The circuit really is about as simple as it gets, a single transistor is configured as a free-running L-C oscillator somewhere between 88 - 108 Mhz (the FM broadcast band) and signals on the transistor base changes - modulates - the oscillator frequency.


R4 and R5, the pair of 1k resistors in the schematic are just to passively mix the left and right audio channels from the iPod, producing a mono signal to drive the transmitter. In this application there is no major problem with messing with the audio in this way, this isn't supposed to be a high quality high fidelity device. A stereo FM transmitter is much more complicated.

The iPod Transmitter circuit board in a case

I built the circuit on a scrap of FR4 PCB material cut to fit a case I planned to use. The parts are a mixture of 1206 size surface mount and standard pin-though-hole parts. I didn't get a photo of the board before I mounted it in the case. A strip of adhesive backed copper flashing tape stuck inside the case forms an antenna and increases the transmitter range from 50cm to around 20m.

The completed transmitter in a case

The transmitter draws approx 10mA from a 9v supply, so should run for about 50h from a fresh Zinc Carbon or Alkaline battery. Audio quality is surprisingly good considering the simple nature of the circuit.

Transmitter output into a spectrum analyser

Looking at the output of the transmitter on a spectrum analyser only the large peak is due to the transmitter, the rest are usual broadcast stations.
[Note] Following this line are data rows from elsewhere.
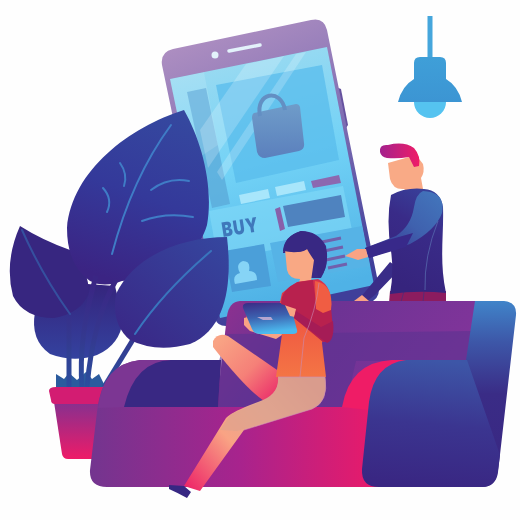
<!DOCTYPE html>
<html lang="en">
<head>
<meta charset="utf-8">
<title>Shopping from the sofa</title>
<style>
:root {
  --paper: #fefefe;
  --navy: #3a2a85;
  --deep: #2f2378;
  --blue: #3f74bd;
  --sky: #62c6ee;
  --ice: #8fdcf6;
  --purple: #7d3695;
  --violet: #56318f;
  --pink: #ee1b68;
  --magenta: #a8238d;
  --orange: #f0643f;
  --skin: #f9a982;
}
html, body { margin: 0; background: var(--paper); }
body { width: 520px; height: 520px; overflow: hidden; }
svg { display: block; }
.buy { font: 900 20px Inter, Roboto, sans-serif; letter-spacing: 1px; fill: #3f78bb; }
.vein { fill: none; stroke: #3f7cc6; stroke-width: 2; stroke-linecap: round; }
.stem { fill: none; stroke: var(--navy); stroke-width: 5; }
.seam { fill: none; stroke: #c98bb5; stroke-width: .6; }
</style>
</head>
<body>
<svg width="520" height="520" viewBox="0 0 520 520" role="img" aria-label="A woman on a sofa with a tablet and a man behind it, in front of a giant phone showing a shop">
  <defs>
    <linearGradient id="phone-body" x1="0" y1="0" x2=".3" y2="1">
      <stop offset="0" stop-color="#b795c4"/><stop offset=".5" stop-color="#8270b4"/><stop offset="1" stop-color="#3f3f9a"/>
    </linearGradient>
    <linearGradient id="phone-screen" x1="0" y1="0" x2=".2" y2="1">
      <stop offset="0" stop-color="#a3dcf0"/><stop offset=".5" stop-color="#72d2f6"/><stop offset="1" stop-color="#4fb2e6"/>
    </linearGradient>
    <linearGradient id="bag-fill" x1="0" y1="0" x2="0" y2="1">
      <stop offset="0" stop-color="#6f9cc9"/><stop offset="1" stop-color="#5b80bd"/>
    </linearGradient>
    <linearGradient id="leaf-top" x1=".7" y1="0" x2=".4" y2="1">
      <stop offset="0" stop-color="#35489f"/><stop offset=".5" stop-color="#34399a"/><stop offset="1" stop-color="#3b2483"/>
    </linearGradient>
    <linearGradient id="leaf-right" x1="1" y1="0" x2=".1" y2="1">
      <stop offset="0" stop-color="#35479f"/><stop offset="1" stop-color="#3a2786"/>
    </linearGradient>
    <linearGradient id="leaf-low" x1="0" y1="0" x2="0" y2="1">
      <stop offset="0" stop-color="#35247c"/><stop offset="1" stop-color="#34429f"/>
    </linearGradient>
    <linearGradient id="stem-fill" gradientUnits="userSpaceOnUse" x1="0" y1="285" x2="0" y2="388">
      <stop offset="0" stop-color="#3a2684"/><stop offset=".5" stop-color="#34388f"/><stop offset="1" stop-color="#2b4f9e"/>
    </linearGradient>
    <linearGradient id="pot-fill" x1="0" y1="0" x2="0" y2="1">
      <stop offset="0" stop-color="#86308f"/><stop offset="1" stop-color="#ee1b68"/>
    </linearGradient>
    <linearGradient id="sofa-back" x1="0" y1="0" x2="1" y2=".3">
      <stop offset="0" stop-color="#91308f"/><stop offset=".35" stop-color="#6a3393"/><stop offset="1" stop-color="#81349a"/>
    </linearGradient>
    <linearGradient id="sofa-seat" x1="0" y1="0" x2="1" y2="0">
      <stop offset="0" stop-color="#73358f"/><stop offset=".4" stop-color="#a8238d"/><stop offset=".78" stop-color="#ec1a68"/><stop offset="1" stop-color="#f01c66"/>
    </linearGradient>
    <linearGradient id="arm-side" x1="0" y1="0" x2="0" y2="1">
      <stop offset="0" stop-color="#4084c9"/><stop offset=".22" stop-color="#3d57a8"/><stop offset=".5" stop-color="#3a2c86"/><stop offset="1" stop-color="#392682"/>
    </linearGradient>
    <linearGradient id="arm-front" x1=".5" y1="0" x2=".4" y2="1">
      <stop offset="0" stop-color="#3d56a7"/><stop offset=".5" stop-color="#3b3590"/><stop offset="1" stop-color="#392682"/>
    </linearGradient>
    <linearGradient id="sweater" x1=".8" y1="0" x2=".5" y2="1">
      <stop offset="0" stop-color="#38439c"/><stop offset=".4" stop-color="#392b88"/><stop offset="1" stop-color="#36247d"/>
    </linearGradient>
    <linearGradient id="sleeve" x1="1" y1="0" x2="0" y2="1">
      <stop offset="0" stop-color="#4377bd"/><stop offset=".45" stop-color="#3f61ae"/><stop offset="1" stop-color="#38288a"/>
    </linearGradient>
    <linearGradient id="man-hair" x1="0" y1="0" x2="1" y2="0">
      <stop offset="0" stop-color="#a3218d"/><stop offset="1" stop-color="#ef1d67"/>
    </linearGradient>
    <linearGradient id="top-fill" x1="0" y1="0" x2="0" y2="1">
      <stop offset="0" stop-color="#d4304f"/><stop offset=".5" stop-color="#f05c42"/><stop offset="1" stop-color="#f47545"/>
    </linearGradient>
    <linearGradient id="near-leg" gradientUnits="userSpaceOnUse" x1="310" y1="380" x2="190" y2="488">
      <stop offset="0" stop-color="#cf8f8c"/><stop offset=".35" stop-color="#e3a893"/><stop offset=".62" stop-color="#f9a384"/><stop offset="1" stop-color="#ee2a69"/>
    </linearGradient>
    <linearGradient id="far-leg" gradientUnits="userSpaceOnUse" x1="220" y1="340" x2="280" y2="400">
      <stop offset="0" stop-color="#f9a384"/><stop offset=".5" stop-color="#f58078"/><stop offset="1" stop-color="#ea2468"/>
    </linearGradient>
    <linearGradient id="tablet" x1="0" y1="0" x2=".2" y2="1">
      <stop offset="0" stop-color="#3a2b86"/><stop offset=".5" stop-color="#3c62b0"/><stop offset="1" stop-color="#4cb9ee"/>
    </linearGradient>
    <linearGradient id="lamp-fill" x1="0" y1="0" x2="0" y2="1">
      <stop offset="0" stop-color="#3f9fd8"/><stop offset="1" stop-color="#3c95d3"/>
    </linearGradient>
    <clipPath id="screen-clip"><path d="M170 79 327 47 374 285 220 318Z"/></clipPath>
  </defs>

  <g id="lamp">
    <path d="M427.500 16h5v42h-5z" fill="#45a6dc"/>
    <circle cx="430" cy="102" r="16" fill="#55c3f0"/>
    <path d="M420 57H440Q446 57 446 63V79Q458 86 462 102H398Q402 86 414 79V63Q414 57 420 57Z" fill="url(#lamp-fill)"/>
  </g>

  <g id="phone">
    <path d="M336 87 341 89 348 125 344 131Z" fill="#66529f"/>
    <path d="M173 49 311 20Q324 17 327 30L379 287Q380 300 368 303L226 326Q217 326 215 318L162 65Q160 52 173 49Z" fill="url(#phone-body)"/>
    <path d="M170 79 327 47 374 285 220 318Z" fill="url(#phone-screen)"/>
    <circle cx="215" cy="55" r="3.500" fill="#e3f2fb"/>
    <path d="M229 51 260 45" stroke="#e3f2fb" stroke-width="3.500" stroke-linecap="round"/>
    <g clip-path="url(#screen-clip)">
      <path d="M187 92 206 88 230 204 212 208Z" fill="#5aa9d8" opacity=".75"/>
      <path d="M216 85 322 65 339 160 236 183Z" fill="#59bdec" opacity=".75"/>
      <path d="M170 79 204 72 218 145 180 170Z" fill="#fff" opacity=".12"/>
      <path d="M246 64 284 56 208 168 200 130Z" fill="#fff" opacity=".2"/>
      <path d="M296 54 306 52 222 180 217 172Z" fill="#fff" opacity=".2"/>
      <path d="M209 211 343 186 353 235 218 260Z" fill="#86dcfa" opacity=".55"/>
      <path d="M224 251 264 244 271 286 232 292Z" fill="#4b9fd9"/>
      <path d="M270 243 362 226 370 266 278 282Z" fill="#56b3e6"/>
    </g>
    <path d="M254 113 296 104Q299 104 300 107L304 143Q305 149 299 151L265 158Q259 158 257 152L252 118Q252 114 254 113Z" fill="url(#bag-fill)"/>
    <path d="M260 116C255 92 281 88 285 110" fill="none" stroke="#638fc3" stroke-width="4"/>
    <g fill="#a8e6fb">
      <path d="M239 195 268 189 270 198 241 204Z"/>
      <path d="M275 187 304 181 306 190 277 196Z"/>
    </g>
    <path d="M311 181 339 175 341 183 313 188Z" fill="#8c68b0"/>
    <path d="M275 209 280 207 285 229 280 231Z" fill="#8860aa"/>
    <path d="M283 206 341 195 345 217 288 227Z" fill="#4f83bf"/>
    <text class="buy" transform="translate(223 237) rotate(-9)" textLength="37" lengthAdjust="spacingAndGlyphs">BUY</text>
    <path d="M235 284Q232 275 240 273Q235 264 243 261Q251 261 249 271Q257 271 257 280Z" fill="#86d4f6"/>
    <path d="M322 242 341 238M324 251 343 247M326 260 345 256M328 268 347 264" stroke="#7160ac" stroke-width="3"/>
  </g>

  <g id="man">
    <path d="M390 291H446V303H389Z" fill="#8c1c5f"/>
    <path d="M404 291 401 302M424 292 423 302" stroke="#5d2874" stroke-width="1"/>
    <path d="M388 163 416 155 423 164Q425 172 421 178L423 189 408 192 404 189Q393 190 390 179Z" fill="#f9aa86"/>
    <path d="M380 152Q379 144 388 145Q404 141 414 148Q421 156 419 166L414 167 409 157Q398 159 387 158Q381 157 380 152Z" fill="url(#man-hair)"/>
    <path d="M390 262 400 269 375 295 367 301 357 301 365 292Z" fill="#3a2d88"/>
    <path d="M354 301 362 295 369 301Z" fill="#f9a384"/>
    <path d="M391 195Q406 187 424 189Q440 190 443 207C444 235 439 260 446 293Q418 290 390 294Q394 272 391 251Q386 220 391 195Z" fill="url(#sweater)"/>
    <path d="M423 191Q446 192 442 213Q436 230 410 244L369 258 365 248 396 236Q411 226 414 207Q416 194 423 191Z" fill="url(#sleeve)"/>
    <path d="M388 240 413 233 406 247 369 258 365 248Z" fill="#38298a"/>
    <path d="M366 249 357 249 345 256 352 258 358 260 368 257Z" fill="#f9a384"/>
    <path d="M438 221Q424 256 425 290" fill="none" stroke="#5b72b4" stroke-width=".7"/>
  </g>

  <g id="sofa-backrest">
    <path d="M240 301H480L467 362 355 411H216L227 316Q229 302 240 301Z" fill="url(#sofa-back)"/>
    <path d="M227 334 219 361 217 408H345L356 361H467L473 331Z" fill="#5c3392" opacity=".6"/>
  </g>

  <g id="plant">
    <path d="M54 402H108L100 459H68Q63 459 62 454Z" fill="url(#pot-fill)"/>
    <path d="M56 388V374L64 379 69 373 77 380 86 372 92 379 99 374 106 388Z" fill="#2b5b9e"/>
    <path d="M35 312Q30 340 50 354Q74 363 97 355Q120 345 123 320L115 286 60 282Z" fill="url(#leaf-low)"/>
    <path d="M20 226Q4 262 13 296Q24 318 54 318Q82 313 89 292Q88 268 70 250Q42 240 20 226Z" fill="#372680"/>
    <path d="M22 230Q42 275 70 314" class="vein" stroke-width="1.500" style="stroke:#35509f"/>
    <path d="M184 110C130 127 72 170 67 228Q67 265 90 281Q104 288 122 281C160 278 196 262 207 225C214 185 201 140 184 110Z" fill="url(#leaf-top)"/>
    <path d="M171 125Q132 178 112 254" class="vein"/>
    <path d="M151 190Q168 177 189 181M142 221Q166 212 193 217M120 163Q128 174 124 186M103 188Q113 199 107 212" class="vein"/>
    <g class="stem" style="stroke:url(#stem-fill)">
      <path d="M69 318V387"/>
      <path d="M96 276Q78 338 82 387"/>
      <path d="M116 280Q93 320 87 387"/>
      <path d="M134 338 104 387"/>
    </g>
    <path d="M227 237C183 237 134 255 116 294Q111 324 130 340Q156 353 190 344C228 328 232 280 227 237Z" fill="url(#leaf-right)"/>
    <path d="M211 251Q163 292 135 334" class="vein" style="stroke:#3975bd"/>
    <path d="M56 387H107Q112 387 111 392L109 401Q108 404 104 404H55Q51 404 51 400L49 391Q49 387 56 387Z" fill="#d31c72"/>
  </g>

  <g id="sofa-seat-and-arms">
    <path d="M97 412Q102 364 140 360H221L218 407H345Q355 362 397 360H466L380 487H107Q89 487 90 470Z" fill="url(#sofa-seat)"/>
    <path d="M98 408Q103 364 140 360H170Q137 362 124 407Z" fill="#7c3693"/>
    <path d="M124 407Q135 361 171 360H221L218 407Z" fill="#392883"/>
    <path d="M342 407Q350 362 392 360H430L368 410Z" fill="#ef1c66"/>
    <path d="M475 301H504Q517 302 516 315L498 472Q496 487 482 487H440L466 360Z" fill="url(#arm-side)"/>
    <path d="M406 360H467L500 455 498 470Q496 487 482 487H379Q361 487 362 469L369 402Q374 364 406 360Z" fill="url(#arm-front)"/>
  </g>

  <g id="woman">
    <path d="M213 341Q218 332 228 336L280 372 292 392 264 401Q246 389 213 347Z" fill="url(#far-leg)"/>
    <path d="M264 401 294 382 276 407Z" fill="#6b2a80"/>
    <path d="M278 376H325Q329 402 312 409L244 430 200 491 184 486 226 418Q233 411 258 402Q280 395 278 376Z" fill="url(#near-leg)"/>
    <path d="M278 377H325Q329 402 312 409L237 431 220 430 231 414 258 403Q280 395 278 377Z" fill="#dfa48e" opacity=".65"/>
    <path d="M169 485 184 486 191 492 187 498Q178 493 169 489Z" fill="#372783"/>
    <path d="M283 253Q284 236 301 231Q318 231 326 246Q329 265 321 278H309L300 260 286 253Z" fill="#3a2a86"/>
    <path d="M285 250Q302 255 308 248Q313 253 314 260L311 281 319 283 298 286 300 279Q289 279 287 270Z" fill="#f9a884"/>
    <path d="M283 251Q284 236 301 231Q322 233 327 253Q328 271 319 278L314 260Q309 253 307 249 299 254 283 251Z" fill="#382883"/>
    <path d="M297 282 318 279Q333 286 331 309L322 343 326 377H276L282 334 276 320 282 293Z" fill="url(#top-fill)"/>
    <path d="M281 304 274 332 245 321 247 313Z" fill="#e34055"/>
    <path d="M250 331 244 325 244 318 252 316 257 323 279 325 282 335 276 339Z" fill="#f9a384"/>
    <path d="M248 303H285Q290 303 291 307L297 330Q298 334 293 334H260Q254 334 252 329L243 308Q242 303 248 303Z" fill="url(#tablet)"/>
    <path d="M257 317H271L273 320H263Z" fill="#b5a5cf"/>
    <path d="M284 303 296 308 300 318 290 316Z" fill="#f9a384"/>
    <path d="M281 304Q281 289 298 282L313 280 317 309 331 307 333 330Q331 343 323 342L294 318 296 309Z" fill="#b8214e"/>
    <path d="M315 281Q334 284 331 310L323 313 316 309Z" fill="#f05d43"/>
    <path d="M296 311 321 327 333 321Q335 340 327 343L294 318Z" fill="#a51c56"/>
    <path class="seam" d="M319 283Q316 310 304 338L300 377M278 377H325M325 377Q329 402 312 409L244 430"/>
  </g>
</svg>
</body>
</html>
There is no evidence of any spurious transmissions or multiple outputs that Mark saw with his version of the circuit.